Check each line of the data for the string "Real". Report how many have it, and give nothing else.

##### PROVIDED RECORDS #####

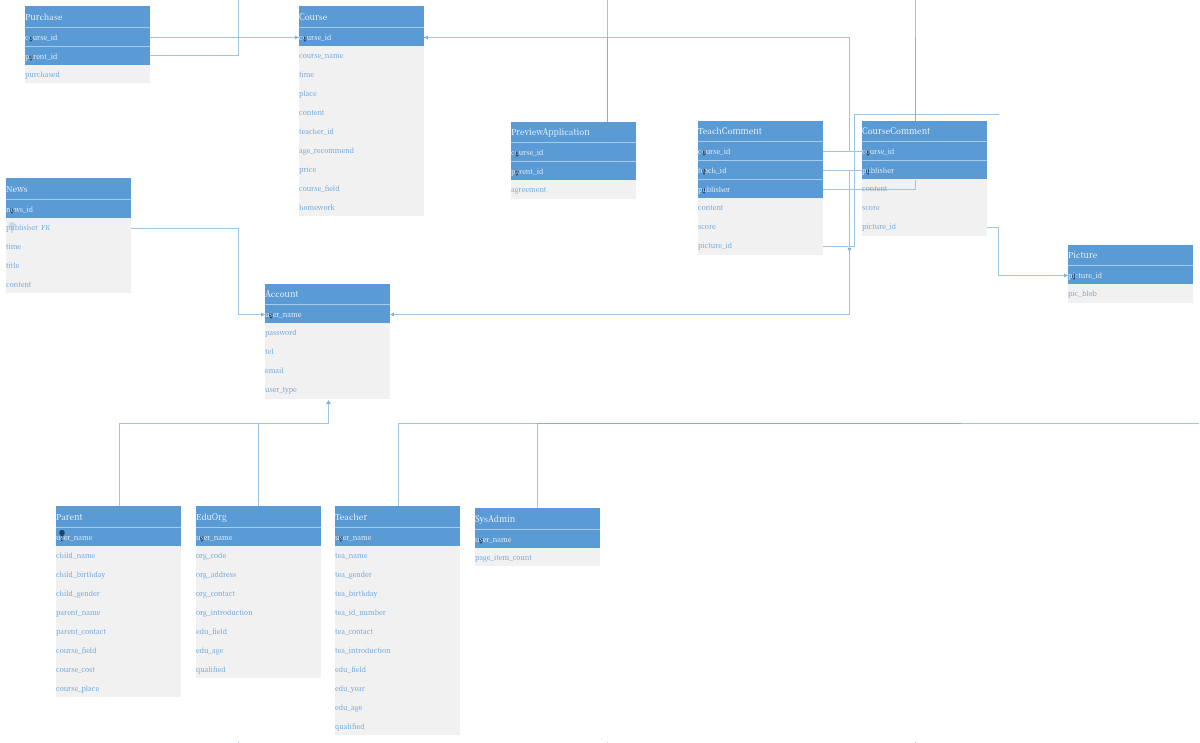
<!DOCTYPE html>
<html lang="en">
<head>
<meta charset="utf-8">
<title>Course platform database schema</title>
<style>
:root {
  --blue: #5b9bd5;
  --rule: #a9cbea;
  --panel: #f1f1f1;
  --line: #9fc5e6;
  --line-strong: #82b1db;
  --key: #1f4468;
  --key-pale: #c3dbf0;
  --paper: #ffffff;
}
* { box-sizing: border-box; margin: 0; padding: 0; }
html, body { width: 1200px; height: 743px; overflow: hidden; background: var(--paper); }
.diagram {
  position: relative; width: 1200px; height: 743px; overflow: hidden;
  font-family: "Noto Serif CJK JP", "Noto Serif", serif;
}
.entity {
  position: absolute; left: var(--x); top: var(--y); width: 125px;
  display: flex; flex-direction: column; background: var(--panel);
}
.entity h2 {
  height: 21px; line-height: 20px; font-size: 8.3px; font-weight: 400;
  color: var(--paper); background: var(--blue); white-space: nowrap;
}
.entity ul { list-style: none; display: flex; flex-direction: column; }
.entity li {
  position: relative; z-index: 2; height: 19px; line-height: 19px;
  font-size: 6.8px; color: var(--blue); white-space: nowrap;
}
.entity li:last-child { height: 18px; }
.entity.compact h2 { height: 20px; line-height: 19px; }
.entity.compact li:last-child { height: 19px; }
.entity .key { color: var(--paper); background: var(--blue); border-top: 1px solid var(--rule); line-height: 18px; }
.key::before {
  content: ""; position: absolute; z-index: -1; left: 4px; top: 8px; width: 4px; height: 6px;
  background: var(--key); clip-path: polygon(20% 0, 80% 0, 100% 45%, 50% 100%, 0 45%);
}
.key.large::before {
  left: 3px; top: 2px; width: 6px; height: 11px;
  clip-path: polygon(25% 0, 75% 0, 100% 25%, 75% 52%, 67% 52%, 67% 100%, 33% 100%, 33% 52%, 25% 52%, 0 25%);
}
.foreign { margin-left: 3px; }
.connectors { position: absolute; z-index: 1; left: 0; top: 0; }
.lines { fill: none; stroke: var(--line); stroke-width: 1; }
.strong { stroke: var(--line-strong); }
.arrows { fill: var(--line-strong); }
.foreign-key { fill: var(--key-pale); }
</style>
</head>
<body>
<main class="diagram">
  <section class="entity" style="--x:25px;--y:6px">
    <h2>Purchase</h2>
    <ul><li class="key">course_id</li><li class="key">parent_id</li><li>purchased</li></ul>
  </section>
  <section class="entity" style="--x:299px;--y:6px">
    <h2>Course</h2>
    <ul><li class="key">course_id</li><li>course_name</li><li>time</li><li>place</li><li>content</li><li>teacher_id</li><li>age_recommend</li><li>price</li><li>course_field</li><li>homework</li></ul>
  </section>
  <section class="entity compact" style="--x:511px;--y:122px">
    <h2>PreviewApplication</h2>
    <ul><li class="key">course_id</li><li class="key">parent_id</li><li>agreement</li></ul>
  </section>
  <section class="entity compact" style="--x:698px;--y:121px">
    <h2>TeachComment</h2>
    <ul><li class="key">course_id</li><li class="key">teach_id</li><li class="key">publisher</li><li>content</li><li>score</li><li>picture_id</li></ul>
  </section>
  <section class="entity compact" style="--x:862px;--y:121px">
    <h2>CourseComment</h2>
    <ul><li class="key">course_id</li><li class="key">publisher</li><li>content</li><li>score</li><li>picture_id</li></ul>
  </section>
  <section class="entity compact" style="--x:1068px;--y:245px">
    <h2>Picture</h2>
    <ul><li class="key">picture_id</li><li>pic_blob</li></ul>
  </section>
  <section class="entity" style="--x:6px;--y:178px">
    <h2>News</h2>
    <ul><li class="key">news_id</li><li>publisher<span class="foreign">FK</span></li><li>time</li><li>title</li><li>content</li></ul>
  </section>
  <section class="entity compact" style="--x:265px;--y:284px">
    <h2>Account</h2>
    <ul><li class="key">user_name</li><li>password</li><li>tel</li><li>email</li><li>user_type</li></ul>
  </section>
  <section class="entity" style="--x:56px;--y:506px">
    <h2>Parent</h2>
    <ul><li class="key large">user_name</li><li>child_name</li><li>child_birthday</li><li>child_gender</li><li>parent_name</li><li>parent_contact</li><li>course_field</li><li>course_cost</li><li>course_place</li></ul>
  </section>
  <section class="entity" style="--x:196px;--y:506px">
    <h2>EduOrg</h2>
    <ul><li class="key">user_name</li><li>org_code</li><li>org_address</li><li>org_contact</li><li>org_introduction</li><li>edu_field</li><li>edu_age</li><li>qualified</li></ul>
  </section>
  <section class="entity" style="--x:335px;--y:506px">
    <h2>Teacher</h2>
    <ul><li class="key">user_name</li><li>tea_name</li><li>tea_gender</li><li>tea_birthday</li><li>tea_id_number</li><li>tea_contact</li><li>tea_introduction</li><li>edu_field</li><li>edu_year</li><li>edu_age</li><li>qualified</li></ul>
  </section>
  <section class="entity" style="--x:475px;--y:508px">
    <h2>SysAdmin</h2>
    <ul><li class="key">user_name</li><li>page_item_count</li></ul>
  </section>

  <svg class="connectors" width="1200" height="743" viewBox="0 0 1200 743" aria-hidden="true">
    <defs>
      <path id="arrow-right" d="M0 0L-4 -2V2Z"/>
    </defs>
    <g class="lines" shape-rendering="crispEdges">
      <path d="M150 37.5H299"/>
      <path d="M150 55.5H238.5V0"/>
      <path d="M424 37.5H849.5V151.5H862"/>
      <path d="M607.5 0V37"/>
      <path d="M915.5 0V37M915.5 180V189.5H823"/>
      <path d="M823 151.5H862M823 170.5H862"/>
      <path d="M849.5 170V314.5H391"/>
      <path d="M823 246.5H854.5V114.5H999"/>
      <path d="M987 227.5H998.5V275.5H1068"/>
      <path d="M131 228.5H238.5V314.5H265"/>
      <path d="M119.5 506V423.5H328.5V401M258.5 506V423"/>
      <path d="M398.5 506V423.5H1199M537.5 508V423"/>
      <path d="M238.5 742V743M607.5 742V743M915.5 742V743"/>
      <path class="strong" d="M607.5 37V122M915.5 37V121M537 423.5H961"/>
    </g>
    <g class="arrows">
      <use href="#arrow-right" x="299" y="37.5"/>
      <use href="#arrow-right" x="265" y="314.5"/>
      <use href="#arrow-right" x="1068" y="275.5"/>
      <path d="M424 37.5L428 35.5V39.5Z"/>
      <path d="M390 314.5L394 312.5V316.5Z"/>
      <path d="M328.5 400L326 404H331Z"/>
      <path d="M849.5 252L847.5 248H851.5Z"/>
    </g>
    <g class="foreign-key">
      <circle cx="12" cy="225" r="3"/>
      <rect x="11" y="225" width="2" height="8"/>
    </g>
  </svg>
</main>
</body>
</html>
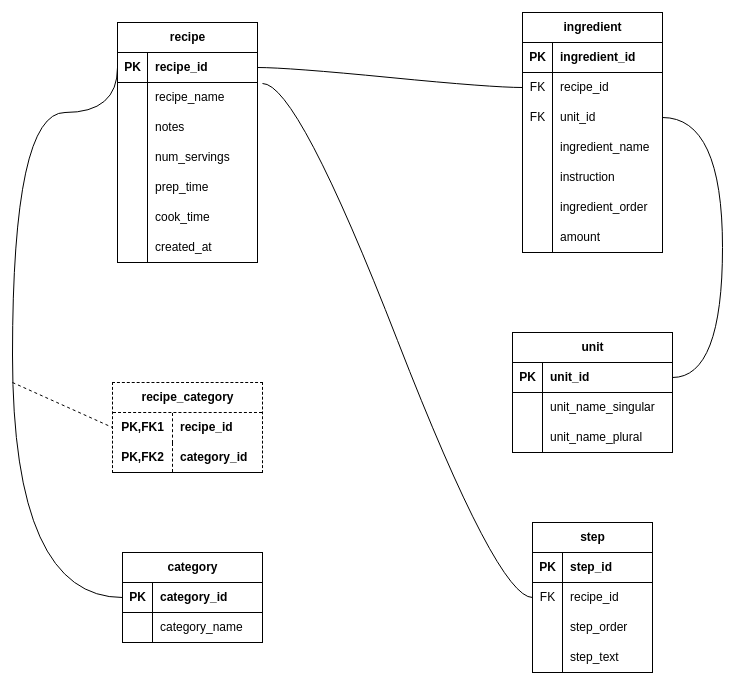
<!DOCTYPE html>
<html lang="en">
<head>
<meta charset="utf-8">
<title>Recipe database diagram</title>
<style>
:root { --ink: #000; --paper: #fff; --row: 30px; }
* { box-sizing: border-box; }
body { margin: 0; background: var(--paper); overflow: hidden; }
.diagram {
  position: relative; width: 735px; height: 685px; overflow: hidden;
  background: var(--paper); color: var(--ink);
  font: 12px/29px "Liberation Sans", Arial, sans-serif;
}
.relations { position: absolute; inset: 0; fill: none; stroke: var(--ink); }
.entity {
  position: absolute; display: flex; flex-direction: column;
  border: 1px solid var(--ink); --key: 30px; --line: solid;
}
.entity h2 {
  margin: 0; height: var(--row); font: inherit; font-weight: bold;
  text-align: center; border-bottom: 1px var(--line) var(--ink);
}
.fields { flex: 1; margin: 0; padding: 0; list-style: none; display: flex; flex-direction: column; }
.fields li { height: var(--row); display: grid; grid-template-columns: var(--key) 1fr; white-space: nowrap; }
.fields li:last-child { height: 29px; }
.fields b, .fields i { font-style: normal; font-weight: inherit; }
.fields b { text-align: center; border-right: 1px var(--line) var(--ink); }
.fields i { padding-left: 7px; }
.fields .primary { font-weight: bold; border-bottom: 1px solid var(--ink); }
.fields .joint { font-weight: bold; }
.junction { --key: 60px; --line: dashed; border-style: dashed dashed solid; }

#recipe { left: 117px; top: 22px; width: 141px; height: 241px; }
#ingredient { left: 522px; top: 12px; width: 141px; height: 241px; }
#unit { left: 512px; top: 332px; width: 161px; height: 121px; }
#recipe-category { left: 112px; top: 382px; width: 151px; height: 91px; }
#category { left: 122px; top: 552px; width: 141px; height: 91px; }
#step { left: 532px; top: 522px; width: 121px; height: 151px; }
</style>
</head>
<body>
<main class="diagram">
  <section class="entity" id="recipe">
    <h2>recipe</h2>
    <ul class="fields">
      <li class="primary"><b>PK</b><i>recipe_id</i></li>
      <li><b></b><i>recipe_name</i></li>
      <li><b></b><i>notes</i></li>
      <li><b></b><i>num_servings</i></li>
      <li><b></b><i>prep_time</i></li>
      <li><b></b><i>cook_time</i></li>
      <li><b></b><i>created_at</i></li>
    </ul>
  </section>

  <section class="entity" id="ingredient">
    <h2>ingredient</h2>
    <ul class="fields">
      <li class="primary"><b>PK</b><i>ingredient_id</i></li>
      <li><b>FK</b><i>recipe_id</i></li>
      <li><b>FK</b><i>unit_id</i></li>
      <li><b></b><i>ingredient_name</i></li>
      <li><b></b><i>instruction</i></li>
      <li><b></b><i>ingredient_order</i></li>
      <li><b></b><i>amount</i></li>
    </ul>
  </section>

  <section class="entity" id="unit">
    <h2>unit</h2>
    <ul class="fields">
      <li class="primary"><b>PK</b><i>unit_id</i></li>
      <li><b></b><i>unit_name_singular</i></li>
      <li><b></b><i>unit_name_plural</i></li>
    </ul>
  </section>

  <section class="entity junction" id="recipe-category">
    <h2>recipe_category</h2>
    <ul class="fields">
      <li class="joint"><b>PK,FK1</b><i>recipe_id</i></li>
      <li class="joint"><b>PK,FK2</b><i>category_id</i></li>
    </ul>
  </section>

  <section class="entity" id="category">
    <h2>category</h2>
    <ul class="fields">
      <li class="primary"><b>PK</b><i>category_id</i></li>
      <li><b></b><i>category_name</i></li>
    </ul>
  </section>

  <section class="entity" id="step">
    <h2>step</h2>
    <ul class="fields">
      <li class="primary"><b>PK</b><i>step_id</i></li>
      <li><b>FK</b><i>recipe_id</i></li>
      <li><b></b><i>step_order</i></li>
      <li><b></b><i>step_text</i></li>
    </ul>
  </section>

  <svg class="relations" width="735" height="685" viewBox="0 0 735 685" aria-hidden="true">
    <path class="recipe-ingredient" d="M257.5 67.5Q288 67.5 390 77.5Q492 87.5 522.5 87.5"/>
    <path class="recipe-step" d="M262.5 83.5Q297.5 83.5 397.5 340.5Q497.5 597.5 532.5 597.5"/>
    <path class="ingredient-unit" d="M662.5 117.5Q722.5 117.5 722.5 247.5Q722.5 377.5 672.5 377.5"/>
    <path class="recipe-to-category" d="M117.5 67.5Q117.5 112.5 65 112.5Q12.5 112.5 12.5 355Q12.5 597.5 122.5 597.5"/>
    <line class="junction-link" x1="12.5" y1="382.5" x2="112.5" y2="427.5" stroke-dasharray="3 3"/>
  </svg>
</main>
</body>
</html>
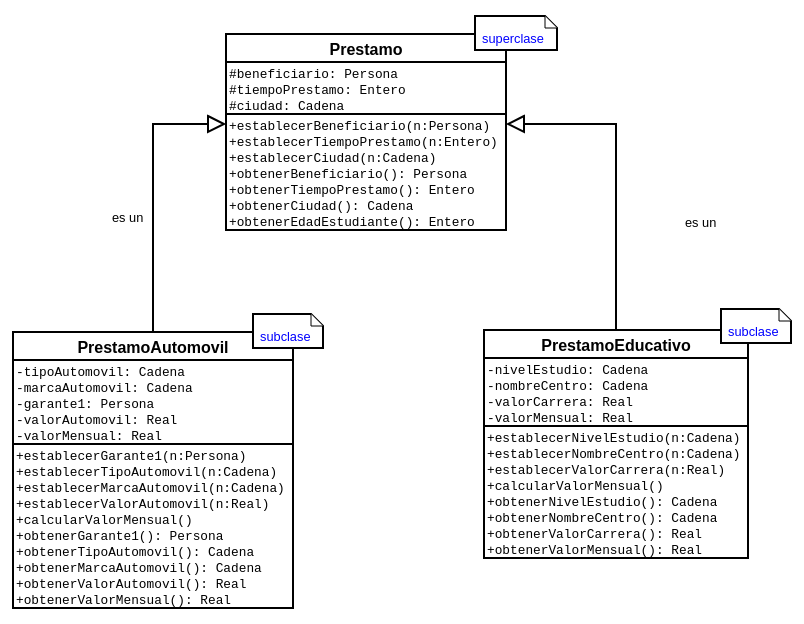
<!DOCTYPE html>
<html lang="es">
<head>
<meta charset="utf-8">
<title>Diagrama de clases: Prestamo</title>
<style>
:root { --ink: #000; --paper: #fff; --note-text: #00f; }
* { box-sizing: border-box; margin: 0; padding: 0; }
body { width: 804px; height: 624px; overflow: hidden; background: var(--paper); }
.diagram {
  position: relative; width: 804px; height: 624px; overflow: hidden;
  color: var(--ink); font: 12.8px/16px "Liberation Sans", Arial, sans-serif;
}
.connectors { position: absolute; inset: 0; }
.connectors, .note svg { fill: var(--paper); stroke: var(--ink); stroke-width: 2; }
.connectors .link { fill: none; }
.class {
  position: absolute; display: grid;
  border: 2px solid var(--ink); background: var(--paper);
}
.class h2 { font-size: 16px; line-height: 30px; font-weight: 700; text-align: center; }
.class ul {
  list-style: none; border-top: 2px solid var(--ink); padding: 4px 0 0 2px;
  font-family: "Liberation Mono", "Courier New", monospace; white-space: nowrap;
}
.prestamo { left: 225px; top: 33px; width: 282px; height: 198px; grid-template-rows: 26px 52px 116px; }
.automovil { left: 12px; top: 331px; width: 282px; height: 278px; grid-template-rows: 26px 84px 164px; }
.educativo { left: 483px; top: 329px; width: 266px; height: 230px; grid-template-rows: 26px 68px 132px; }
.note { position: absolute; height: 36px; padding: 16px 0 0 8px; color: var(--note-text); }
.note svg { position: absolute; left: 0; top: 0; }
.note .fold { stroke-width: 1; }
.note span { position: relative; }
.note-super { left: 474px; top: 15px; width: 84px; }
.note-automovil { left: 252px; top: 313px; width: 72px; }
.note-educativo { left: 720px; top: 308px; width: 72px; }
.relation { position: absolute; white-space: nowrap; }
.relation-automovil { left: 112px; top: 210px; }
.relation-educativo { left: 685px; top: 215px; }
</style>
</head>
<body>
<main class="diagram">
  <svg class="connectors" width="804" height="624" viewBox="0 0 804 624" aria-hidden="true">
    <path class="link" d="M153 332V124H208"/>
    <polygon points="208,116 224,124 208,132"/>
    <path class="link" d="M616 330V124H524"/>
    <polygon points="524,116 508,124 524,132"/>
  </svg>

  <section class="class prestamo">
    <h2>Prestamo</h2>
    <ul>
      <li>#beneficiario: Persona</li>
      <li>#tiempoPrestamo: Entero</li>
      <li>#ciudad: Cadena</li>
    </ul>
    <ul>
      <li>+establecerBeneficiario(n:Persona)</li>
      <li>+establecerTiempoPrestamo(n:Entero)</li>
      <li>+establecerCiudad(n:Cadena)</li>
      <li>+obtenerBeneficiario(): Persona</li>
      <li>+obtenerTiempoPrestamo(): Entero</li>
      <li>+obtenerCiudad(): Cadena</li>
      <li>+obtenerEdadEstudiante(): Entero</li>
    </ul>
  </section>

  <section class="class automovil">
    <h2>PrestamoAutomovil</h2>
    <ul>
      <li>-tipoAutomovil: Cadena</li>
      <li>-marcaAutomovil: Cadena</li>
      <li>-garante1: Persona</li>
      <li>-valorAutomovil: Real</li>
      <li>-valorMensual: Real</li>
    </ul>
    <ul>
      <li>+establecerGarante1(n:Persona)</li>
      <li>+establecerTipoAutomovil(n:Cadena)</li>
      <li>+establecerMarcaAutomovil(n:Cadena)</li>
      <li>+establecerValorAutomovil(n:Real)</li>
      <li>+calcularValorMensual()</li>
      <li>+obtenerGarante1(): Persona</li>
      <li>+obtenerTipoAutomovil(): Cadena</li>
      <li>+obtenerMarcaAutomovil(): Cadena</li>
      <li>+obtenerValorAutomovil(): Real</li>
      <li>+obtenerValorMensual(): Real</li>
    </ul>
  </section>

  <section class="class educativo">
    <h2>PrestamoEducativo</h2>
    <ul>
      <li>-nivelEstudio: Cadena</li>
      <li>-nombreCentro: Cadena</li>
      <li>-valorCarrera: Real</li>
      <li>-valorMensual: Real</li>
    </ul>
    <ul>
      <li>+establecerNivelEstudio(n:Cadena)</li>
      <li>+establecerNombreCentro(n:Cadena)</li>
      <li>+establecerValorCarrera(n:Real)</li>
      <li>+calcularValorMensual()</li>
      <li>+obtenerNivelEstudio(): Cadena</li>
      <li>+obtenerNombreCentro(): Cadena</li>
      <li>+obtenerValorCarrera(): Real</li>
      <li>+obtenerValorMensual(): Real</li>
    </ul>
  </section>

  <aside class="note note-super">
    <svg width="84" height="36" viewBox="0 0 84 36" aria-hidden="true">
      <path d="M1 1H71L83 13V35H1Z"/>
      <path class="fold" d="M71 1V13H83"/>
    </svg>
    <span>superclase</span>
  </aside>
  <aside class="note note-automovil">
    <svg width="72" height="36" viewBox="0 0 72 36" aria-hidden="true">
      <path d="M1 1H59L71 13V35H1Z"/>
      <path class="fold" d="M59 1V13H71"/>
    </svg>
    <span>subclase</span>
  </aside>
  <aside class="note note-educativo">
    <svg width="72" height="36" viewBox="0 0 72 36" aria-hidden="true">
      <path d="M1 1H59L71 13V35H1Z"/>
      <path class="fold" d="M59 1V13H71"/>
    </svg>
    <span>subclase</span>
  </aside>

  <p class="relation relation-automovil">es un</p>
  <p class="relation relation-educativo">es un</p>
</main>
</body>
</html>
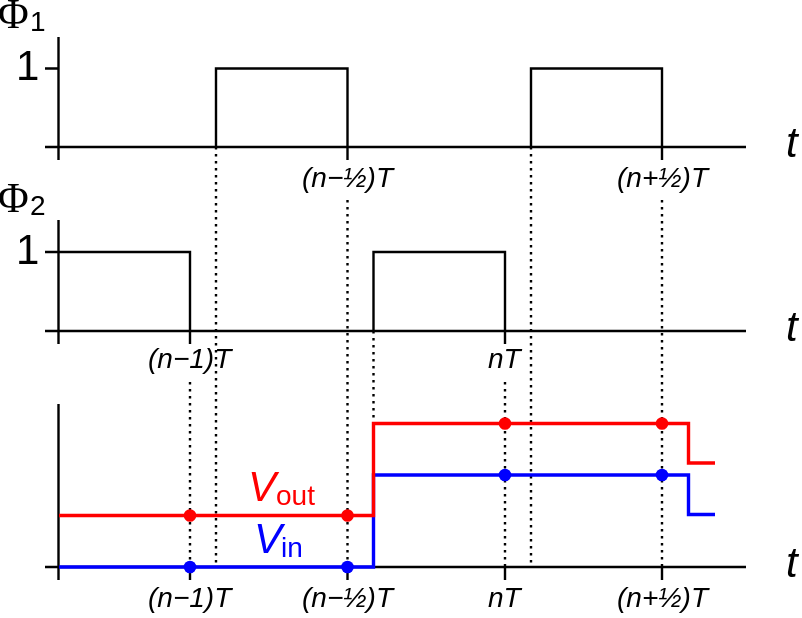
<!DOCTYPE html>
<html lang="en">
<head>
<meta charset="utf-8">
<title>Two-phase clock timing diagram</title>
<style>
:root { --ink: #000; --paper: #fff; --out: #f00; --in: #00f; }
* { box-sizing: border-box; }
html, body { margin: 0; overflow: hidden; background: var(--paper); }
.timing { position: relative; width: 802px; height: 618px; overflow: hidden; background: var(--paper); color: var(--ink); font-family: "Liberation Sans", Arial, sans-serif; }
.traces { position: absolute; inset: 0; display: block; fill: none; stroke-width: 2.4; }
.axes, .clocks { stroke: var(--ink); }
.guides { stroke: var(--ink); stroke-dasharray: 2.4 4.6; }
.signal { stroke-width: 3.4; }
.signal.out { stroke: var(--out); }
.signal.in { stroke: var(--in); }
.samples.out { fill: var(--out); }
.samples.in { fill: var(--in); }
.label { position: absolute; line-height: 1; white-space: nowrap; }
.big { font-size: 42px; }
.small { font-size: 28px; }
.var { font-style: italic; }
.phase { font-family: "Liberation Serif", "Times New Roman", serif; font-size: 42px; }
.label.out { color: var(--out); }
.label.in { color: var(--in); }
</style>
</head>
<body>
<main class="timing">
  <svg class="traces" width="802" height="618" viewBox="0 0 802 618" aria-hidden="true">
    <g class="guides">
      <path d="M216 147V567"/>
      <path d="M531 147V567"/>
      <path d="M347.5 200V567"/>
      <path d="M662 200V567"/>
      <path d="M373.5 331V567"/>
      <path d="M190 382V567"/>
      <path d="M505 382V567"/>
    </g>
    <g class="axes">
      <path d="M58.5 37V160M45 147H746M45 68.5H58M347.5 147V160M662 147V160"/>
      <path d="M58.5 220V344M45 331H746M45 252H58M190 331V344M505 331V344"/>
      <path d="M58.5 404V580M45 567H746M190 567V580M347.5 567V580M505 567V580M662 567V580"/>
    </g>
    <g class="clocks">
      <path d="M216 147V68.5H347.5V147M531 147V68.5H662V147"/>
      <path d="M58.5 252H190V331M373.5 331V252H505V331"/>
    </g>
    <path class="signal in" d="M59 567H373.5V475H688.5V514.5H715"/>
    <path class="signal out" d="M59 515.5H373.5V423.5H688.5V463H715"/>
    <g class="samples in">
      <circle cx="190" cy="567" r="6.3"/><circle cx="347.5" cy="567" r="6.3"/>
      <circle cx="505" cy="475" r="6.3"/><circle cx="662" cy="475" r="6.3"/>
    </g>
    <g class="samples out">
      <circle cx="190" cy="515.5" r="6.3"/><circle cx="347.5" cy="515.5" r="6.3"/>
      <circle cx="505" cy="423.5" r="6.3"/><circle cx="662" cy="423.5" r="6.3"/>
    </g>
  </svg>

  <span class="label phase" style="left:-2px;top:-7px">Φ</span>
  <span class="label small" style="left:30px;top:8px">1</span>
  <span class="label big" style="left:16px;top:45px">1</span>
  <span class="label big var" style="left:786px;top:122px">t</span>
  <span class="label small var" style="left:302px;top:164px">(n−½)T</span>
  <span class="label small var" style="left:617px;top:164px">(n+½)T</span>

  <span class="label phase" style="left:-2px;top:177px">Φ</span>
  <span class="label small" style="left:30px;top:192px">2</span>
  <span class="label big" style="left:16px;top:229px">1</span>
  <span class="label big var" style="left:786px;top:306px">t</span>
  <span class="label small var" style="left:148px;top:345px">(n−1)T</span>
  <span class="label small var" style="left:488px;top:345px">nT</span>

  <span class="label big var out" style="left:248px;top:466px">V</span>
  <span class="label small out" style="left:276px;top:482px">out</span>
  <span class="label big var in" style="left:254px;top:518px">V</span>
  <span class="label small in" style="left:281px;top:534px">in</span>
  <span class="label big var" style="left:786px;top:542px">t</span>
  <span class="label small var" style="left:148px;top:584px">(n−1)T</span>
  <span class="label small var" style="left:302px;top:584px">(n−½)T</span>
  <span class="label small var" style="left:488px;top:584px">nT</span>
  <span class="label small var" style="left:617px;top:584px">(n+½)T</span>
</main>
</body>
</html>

#####

ANSWER TO THIS TASK: 10